Hearing the commotion, Policeman George Hirsch "fought his way to the badly used up Momas and with brandishing night stick managed to drive the crowd back.  He dragged the mob's victim to the parish home next door to the church.  The wife, now let alone by the mob of women, followed."  By now, said the article, "Momas had been beaten and knocked down several times.  His clothing and his wife's had been torn."   When Patrolman Hirsch returned to the scene to arrest the attackers, "all he found was a peaceful congregation walking home from worship.  He made no arrests."

The following year the church leased a floor in the Amity Building to Nicholas Roerich and Maurice Lichtman for their anticipated Master School of United Arts.  Chartered on November 17, 1921, it would offer musical classes in violin, cello, piano, composition and voice; as well as art courses in painting and drawing.

Opening night was on January 22, 1922.  Among the guests was Russian composer Sergei Sergeyevich Prokofiev.  Beginning that March a series of fund-raising concerts were held here.  

In 1932, nearly three decades after construction, the exterior was still unfinished.  from the collection of the New York Public Library
Then, on November 15, 1937 The New York Sun reported that the city had purchased the church properties, and hired architect Byron P. Wilson to design a "new police station, prison and garage on the site."  It signaled the end of one of Raphael Guastavino's grandest internal spaces.

photo via
many thanks to reader Doug Wheeler for prompting this post.


  1. What a marvelous story, with a less-than-wonderful ending. It must've made a stunning Greek church. Should we assume that additional buildings were meant to frame the large piazza and block views of the unadorned sanctuary?

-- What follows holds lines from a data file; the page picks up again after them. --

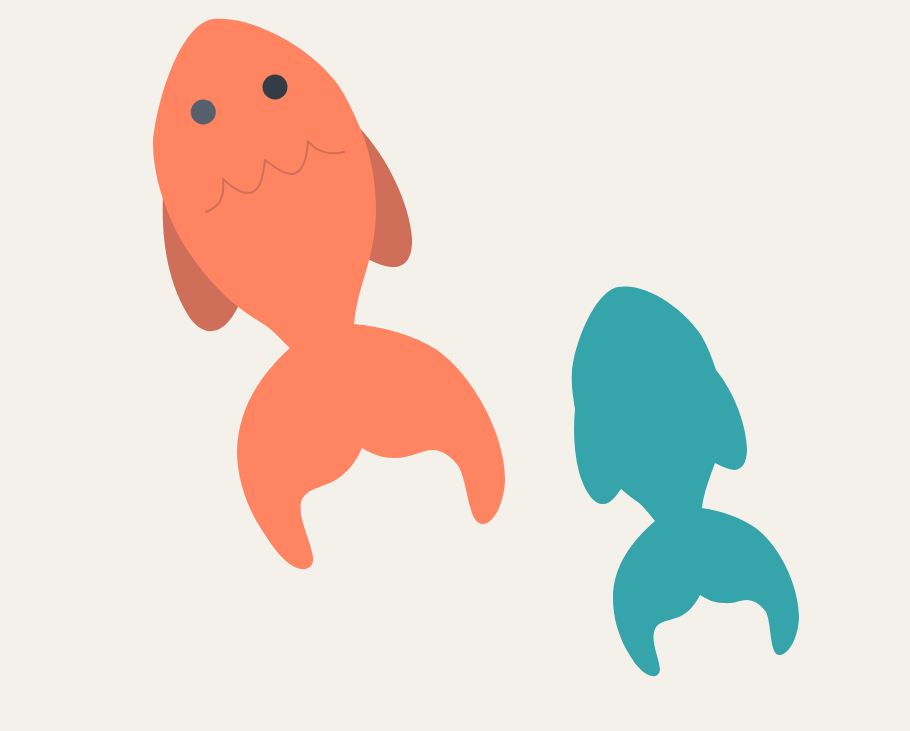
<!DOCTYPE html>
<html lang="en">
<head>
<meta charset="utf-8">
<title>Two fish</title>
<style>
:root {
  --paper: #f4f0ea;
  --coral: #ff8562;
  --coral-shade: #cf6f59;
  --teal: #36a4ab;
  --eye-dark: #343d46;
  --eye-soft: #56606b;
}
html, body { margin: 0; background: var(--paper); overflow: hidden; }
svg { display: block; width: 910px; height: 731px; }
.paper { fill: var(--paper); }
.coral { fill: var(--coral); }
.fin { fill: var(--coral-shade); }
.teal { fill: var(--teal); }
.eye-left { fill: var(--eye-soft); }
.eye-right { fill: var(--eye-dark); }
.scales { fill: none; stroke: var(--coral-shade); stroke-width: 2; stroke-linecap: round; stroke-linejoin: round; }
</style>
</head>
<body>
<svg viewBox="0 0 910 731" role="img" aria-label="A large coral fish and a small teal fish">
  <rect class="paper" width="910" height="731"/>

  <g id="coral-fish">
    <path class="fin" d="M163 196C161 240 168 283 188 315C198 331 211 336 224 326C230 321 235 313 239 305L200 220Z"/>
    <path class="fin" d="M358 126C388 158 409 203 412 238C413 262 402 268 391 267C383 266 376 263 367 259L350 190Z"/>
    <path class="coral" d="M213 19C253 16 308 46 336 82C347 97 354 114 361 130C370 152 376 180 376 210C375 262 358 282 354 324C384 327 414 335 437 350C474 376 506 437 505 481C504 502 495 522 484 524C468 526 469 487 459 467C453 458 443 450 433 450C421 450 412 458 394 458C382 458 372 454 362 448C356 462 346 475 332 482C319 488 308 489 302 499C296 515 310 538 313 557C314 566 308 570 301 569C284 566 269 541 260 527C247 506 237 479 237 451C238 410 259 376 290 348C282 341 275 332 265 325C255 319 246 313 237 306C211 285 185 252 172 222C160 195 153 168 153 143C156 102 180 24 213 19Z"/>
    <circle class="eye-left" cx="203.300" cy="112" r="12.500"/>
    <circle class="eye-right" cx="275" cy="87" r="12.500"/>
    <path class="scales" d="M206 212C218 207 225 200 223 179C229 184 238 193 249 193C260 192 263 178 265 160C272 165 282 174 293 174C303 172 307 158 308 141C315 150 326 156 344 152"/>
  </g>

  <g id="teal-fish">
    <path class="teal" d="M618 287C646 282 684 309 701 335C708 347 712 358 716 370C733 391 746 422 747 449C747 464 741 470 734 470C727 469 721 466 715 463C710 477 704 491 702 508C722 511 742 518 757 529C781 548 799 587 799 618C798 638 789 654 780 655C769 656 772 624 766 612C761 605 754 600 747 600C740 600 734 604 724 603C715 603 708 600 700 595C695 605 688 613 679 617C668 621 659 621 655 629C650 641 659 657 660 670C659 675 656 677 652 676C640 674 630 656 625 647C618 633 613 617 613 598C613 566 632 541 655 521C650 515 645 508 639 503C633 499 627 494 621 489C616 496 610 505 602 504C591 503 583 486 579 472C574 452 573 430 575 409C573 396 571 385 572 372C574 345 594 292 618 287Z"/>
  </g>
</svg>
</body>
</html>
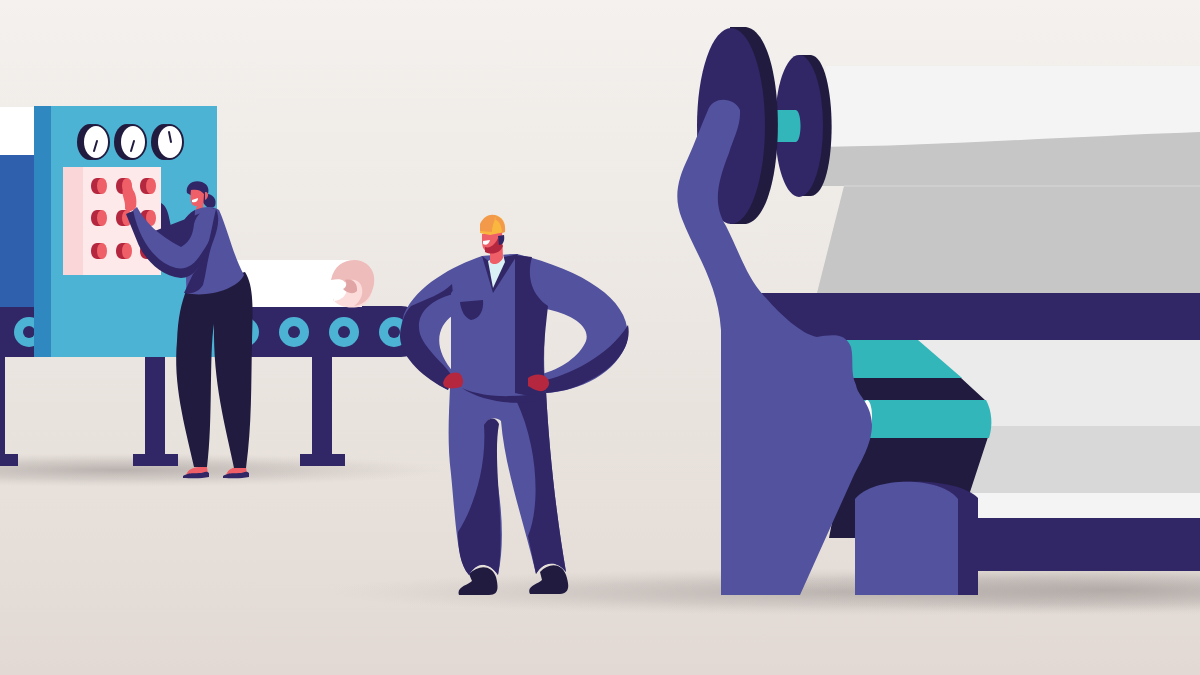
<!DOCTYPE html>
<html lang="en">
<head>
<meta charset="utf-8">
<title>Factory floor illustration</title>
<style>
:root {
  --navy: #312666;
  --ink: #211b40;
  --violet: #52529e;
  --sky: #4db3d4;
  --blue: #2e60ae;
  --blue-edge: #3088c0;
  --teal: #33b6ba;
  --coral: #ef5f67;
  --crimson: #b5273f;
  --blush: #fde9e9;
  --blush-dark: #fbd6d8;
  --yellow: #f9b73f;
  --orange: #f2994a;
  --white: #ffffff;
}
html, body { margin: 0; height: 100%; overflow: hidden; }
svg { display: block; width: 1200px; height: 675px; }
.navy { fill: var(--navy); }
.ink { fill: var(--ink); }
.violet { fill: var(--violet); }
.sky { fill: var(--sky); }
.blue { fill: var(--blue); }
.blue-edge { fill: var(--blue-edge); }
.teal { fill: var(--teal); }
.coral { fill: var(--coral); }
.crimson { fill: var(--crimson); }
.blush { fill: var(--blush); }
.blush-dark { fill: var(--blush-dark); }
.yellow { fill: var(--yellow); }
.orange { fill: var(--orange); }
.white { fill: var(--white); }
.needle { stroke: var(--ink); stroke-width: 2; stroke-linecap: round; }
</style>
</head>
<body>
<svg viewBox="0 0 1200 675" role="img" aria-label="Two workers beside a conveyor and a large paper press">
  <defs>
    <linearGradient id="backdrop" x1="0" y1="0" x2="0" y2="1">
      <stop offset="0" stop-color="#f4f1ee"/>
      <stop offset=".5" stop-color="#ebe6e1"/>
      <stop offset="1" stop-color="#e2d9d4"/>
    </linearGradient>
    <radialGradient id="floor-shadow">
      <stop offset="0" stop-color="#a9a29e" stop-opacity=".75"/>
      <stop offset=".55" stop-color="#b5aeaa" stop-opacity=".4"/>
      <stop offset="1" stop-color="#c9c2bd" stop-opacity="0"/>
    </radialGradient>
    <g id="roller">
      <circle class="sky" r="15"/>
      <circle class="navy" r="6"/>
    </g>
    <g id="table-leg">
      <path class="navy" d="M-10 0H10V97H23V109H-22V97H-10Z"/>
    </g>
    <g id="gauge">
      <ellipse class="ink" cx="-4" rx="13" ry="18"/>
      <ellipse class="ink" cx="1" rx="15" ry="18"/>
      <ellipse class="white" cx="2" rx="12" ry="16"/>
    </g>
    <g id="button">
      <path class="crimson" d="M-2 -8H3V8H-2C-10 8 -10 -8 -2 -8Z"/>
      <ellipse class="coral" cx="3" rx="5" ry="8"/>
    </g>
  </defs>

  <rect id="wall" width="1200" height="675" fill="url(#backdrop)"/>

  <g id="shadows" fill="url(#floor-shadow)">
    <ellipse cx="120" cy="470" rx="325" ry="17"/>
    <ellipse cx="870" cy="592" rx="545" ry="24"/>
    <ellipse cx="1110" cy="590" rx="340" ry="26"/>
  </g>

  <g id="conveyor">
    <use href="#table-leg" x="-5" y="357"/>
    <use href="#table-leg" x="155" y="357"/>
    <use href="#table-leg" x="322" y="357"/>
    <rect class="navy" x="-30" y="306" width="456" height="51" rx="25"/>
    <use href="#roller" x="29" y="332"/>
    <use href="#roller" x="244" y="332"/>
    <use href="#roller" x="294" y="332"/>
    <use href="#roller" x="344" y="332"/>
    <use href="#roller" x="394" y="332"/>
  </g>

  <g id="paper-roll">
    <path class="white" d="M215 260H356L362 307H215Z"/>
    <path fill="#fbdcdb" d="M344 279C372 268 380 296 362 306C352 309 340 308 333 300Z"/>
    <path fill="#eebcbb" d="M331 280C334 266 343 260 355 260C369 261 376 272 374 284C372 296 365 305 354 306C362 300 364 292 361 285C357 278 349 279 344 283Z"/>
    <path class="white" d="M331 280C340 278 346 279 347 288C347 296 341 300 334 301Z"/>
    <path fill="#e0a5a4" d="M345 280C352 278 358 283 357 291C353 295 347 293 343 289C347 287 347 283 345 280Z"/>
  </g>

  <g id="control-cabinet">
    <rect class="white" y="107" width="34" height="49"/>
    <rect class="blue" y="155" width="34" height="152"/>
    <rect class="sky" x="51" y="106" width="166" height="251"/>
    <rect class="blue-edge" x="34" y="106" width="17" height="251"/>
    <use href="#gauge" x="94" y="142"/>
    <use href="#gauge" x="131" y="142"/>
    <use href="#gauge" x="168" y="142"/>
    <path class="needle" d="M97 141L94 151M134 141L131 151M171 142L169 132"/>
    <rect class="blush" x="63" y="167" width="98" height="108"/>
    <rect class="blush-dark" x="63" y="167" width="20" height="108"/>
    <use href="#button" x="99" y="186"/>
    <use href="#button" x="124" y="186"/>
    <use href="#button" x="148" y="186"/>
    <use href="#button" x="99" y="218"/>
    <use href="#button" x="124" y="218"/>
    <use href="#button" x="148" y="218"/>
    <use href="#button" x="99" y="251"/>
    <use href="#button" x="124" y="251"/>
    <use href="#button" x="148" y="251"/>
  </g>

  <g id="operator">
    <path class="navy" d="M161 203C170 208 169 224 173 233L184 240L181 256L161 244Z"/>
    <path class="coral" d="M186 476C187 469 195 466 207 467L208 474ZM226 476C227 469 234 466 246 467L247 474Z"/>
    <path class="navy" d="M183 476C190 472 194 474 199 473C204 473 206 470 209 473V477C200 479 190 478 183 478ZM223 476C230 472 234 474 239 473C244 473 246 470 249 473V477C240 479 230 478 223 478Z"/>
    <path class="ink" d="M187 288L245 272C254 286 253 310 252 343C251 385 252 424 246 468H234C225 424 213 384 214 324C209 355 213 420 207 467H194C184 423 173 384 177 341C178 317 181 304 187 288Z"/>
    <path class="navy" d="M187 193C185 184 194 179 202 182C209 185 209 190 208 194C214 195 217 200 215 206C211 210 205 207 203 202Z"/>
    <path class="coral" d="M191 190C197 189 201 190 204 194L203 209L205 214L194 214L197 206C190 207 190 198 191 190Z"/>
    <path d="M192 200L198 198C198 202 195 203 192 202Z" class="white"/>
    <path class="coral" d="M205 192C209 191 209 198 205 200Z"/>
    <path class="violet" d="M195 210C204 206 214 206 219 210C228 230 233 255 244 275C238 289 207 298 186 293C188 268 178 238 182 226C185 218 189 213 195 210Z"/>
    <path class="navy" d="M195 210C185 216 180 224 179 237L189 246L194 229Z"/>
    <path class="navy" d="M214 208C221 222 214 239 207 252C202 265 193 278 181 278C158 276 142 255 137 241L126 214L135 210L152 232Z"/>
    <path class="violet" d="M216 209C220 222 211 239 203 251C195 264 188 270 176 268C157 263 140 243 133 210L137 207C145 222 158 235 181 247C191 241 193 233 194 224C197 213 206 206 216 209Z"/>
    <path class="navy" d="M216 209C211 229 208 259 193 274L184 293C194 294 199 291 203 285C207 270 207 257 214 239C218 228 220 218 216 209Z"/>
    <path class="coral" d="M125 209C126 200 121 196 123 189C125 182 129 178 131 183L133 190C136 194 137 200 136 207C134 211 129 213 125 209Z"/>
  </g>

  <g id="foreman">
    <path class="ink" d="M469 574C479 564 492 565 496 577C499 589 498 595 489 595H459C456 587 468 585 472 581ZM540 572C549 562 562 563 566 575C570 587 569 593 560 594H530C526 586 538 584 542 580Z"/>
    <path class="violet" d="M450 387L546 391C549 449 556 514 566 572C556 559 543 562 536 574C524 522 505 470 501 421C496 416 488 418 485 424C497 467 508 530 498 575C489 562 477 561 469 575C457 561 456 526 451 474C447 442 449 415 450 387Z"/>
    <path class="navy" d="M484 425C489 416 496 417 499 424C492 462 506 527 498 575C489 562 477 561 469 575C460 565 458 548 458 532C473 509 487 468 484 425Z"/>
    <path class="navy" d="M516 400L546 391C549 449 556 514 566 572C556 559 543 562 536 574L528 536C540 508 539 448 516 400Z"/>
    <path class="violet" d="M482 256C453 266 417 285 404 314C394 347 423 377 448 390L455 374C431 347 438 326 452 316L497 320L546 309C568 313 591 325 586 341C580 356 560 370 541 374L546 393C580 391 617 373 627 342C634 304 590 272 517 254Z"/>
    <path class="navy" d="M453 294C427 301 415 316 420 334C426 351 445 364 452 376L448 390C425 379 401 358 400 337C400 326 404 313 411 306C427 299 442 294 452 284ZM541 381C568 376 609 356 628 325C633 349 610 371 588 381C575 389 558 392 546 393Z"/>
    <path class="violet" d="M482 256L517 254L544 292C548 323 541 350 546 391C520 404 478 396 451 386V293Z"/>
    <path class="navy" d="M515 255L532 257C526 278 533 296 548 306C545 333 541 363 546 391C535 398 523 395 515 393Z"/>
    <path class="navy" d="M462 388C489 400 522 396 545 393V399C521 407 482 402 462 388Z"/>
    <path class="navy" d="M460 302L483 300C484 311 479 319 471 320C465 318 461 311 460 302Z"/>
    <path class="navy" d="M482 256L493 293L518 254L504 257L491 263Z"/>
    <path fill="#d9f0f4" d="M488 261L503 254L505 262L493 288Z"/>
    <path class="coral" d="M482 234L502 229L503 258C500 264 493 266 490 262V252C481 252 482 243 482 234Z"/>
    <path class="crimson" d="M485 247C491 249 496 243 498 238L503 246C500 254 491 255 485 252Z"/>
    <path class="navy" d="M498 236L504 235C505 241 503 245 499 245Z"/>
    <path class="white" d="M483 241L490 240C489 244 486 246 483 244Z"/>
    <path class="yellow" d="M480 233C480 221 486 215 494 215C502 216 506 222 505 232L490 235Z"/>
    <path class="orange" d="M480 224C484 215 492 213 497 216C494 220 492 227 492 232L480 231ZM494 219C499 220 502 226 502 233L505 232C506 224 502 218 497 216Z"/>
    <path class="crimson" d="M443 383C445 375 452 371 459 373C464 377 464 384 461 387C455 388 449 390 444 386ZM528 378C533 374 542 373 547 378C551 383 549 388 543 391C537 392 532 388 528 386Z"/>
  </g>

  <g id="press">
    <g id="paper-web">
      <path fill="#f4f4f5" d="M826 66H1200V140L826 150Z"/>
      <path fill="#c6c6c6" d="M818 147C930 146 1060 137 1200 132V293H817L844 186H818Z"/>
      <path fill="#cfcfcf" d="M844 185H1200V187H844Z"/>
    </g>
    <rect class="navy" x="755" y="293" width="445" height="47"/>
    <g id="lower-web">
      <path fill="#ebebeb" d="M916 340H1200V427H985V400Z"/>
      <path fill="#d8d8d8" d="M987 426H1200V494H968Z"/>
      <rect fill="#f4f4f5" x="965" y="493" width="235" height="26"/>
      <rect class="navy" x="970" y="518" width="230" height="53"/>
    </g>
    <g id="belt">
      <path class="ink" d="M845 377H960L986 401L988 437L970 492L950 538H829L840 480Z"/>
      <path class="teal" d="M845 340H918L962 378H850Z"/>
      <path class="teal" d="M862 400H986C992 411 993 425 989 438H862Z"/>
      <ellipse class="white" cx="867" cy="416" rx="5" ry="16"/>
    </g>
    <g id="reel">
      <path class="ink" d="M799 55H811C838 58 839 194 811 196H799Z"/>
      <ellipse class="navy" cx="799" cy="126" rx="24" ry="71"/>
      <path class="teal" d="M770 110H796C802 112 802 140 796 142H770Z"/>
      <path class="ink" d="M730 27H746C789 34 788 217 746 224H730Z"/>
      <ellipse class="navy" cx="731" cy="126" rx="34" ry="98"/>
    </g>
    <path id="press-arm" class="violet" d="M708 110C713 96 734 97 740 110C741 126 733 139 729 153C718 181 712 204 726 226C739 251 747 279 766 298C780 314 801 334 817 337C831 335 845 332 851 347C854 360 850 372 856 385C858 397 871 402 872 425C872 444 860 463 854 475L800 595H721V330C718 283 695 253 682 219C673 197 678 179 688 158C696 140 701 126 708 110Z"/>
    <g id="press-foot">
      <path class="navy" d="M900 482C935 480 966 486 978 498V595H940Z"/>
      <path class="violet" d="M855 499C873 476 941 476 958 499V595H855Z"/>
    </g>
  </g>
</svg>
</body>
</html>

    1. To an extent they auxiliary buildings framed it. The Amity Building was already there before construction started, but nevertheless they flanked the piazza.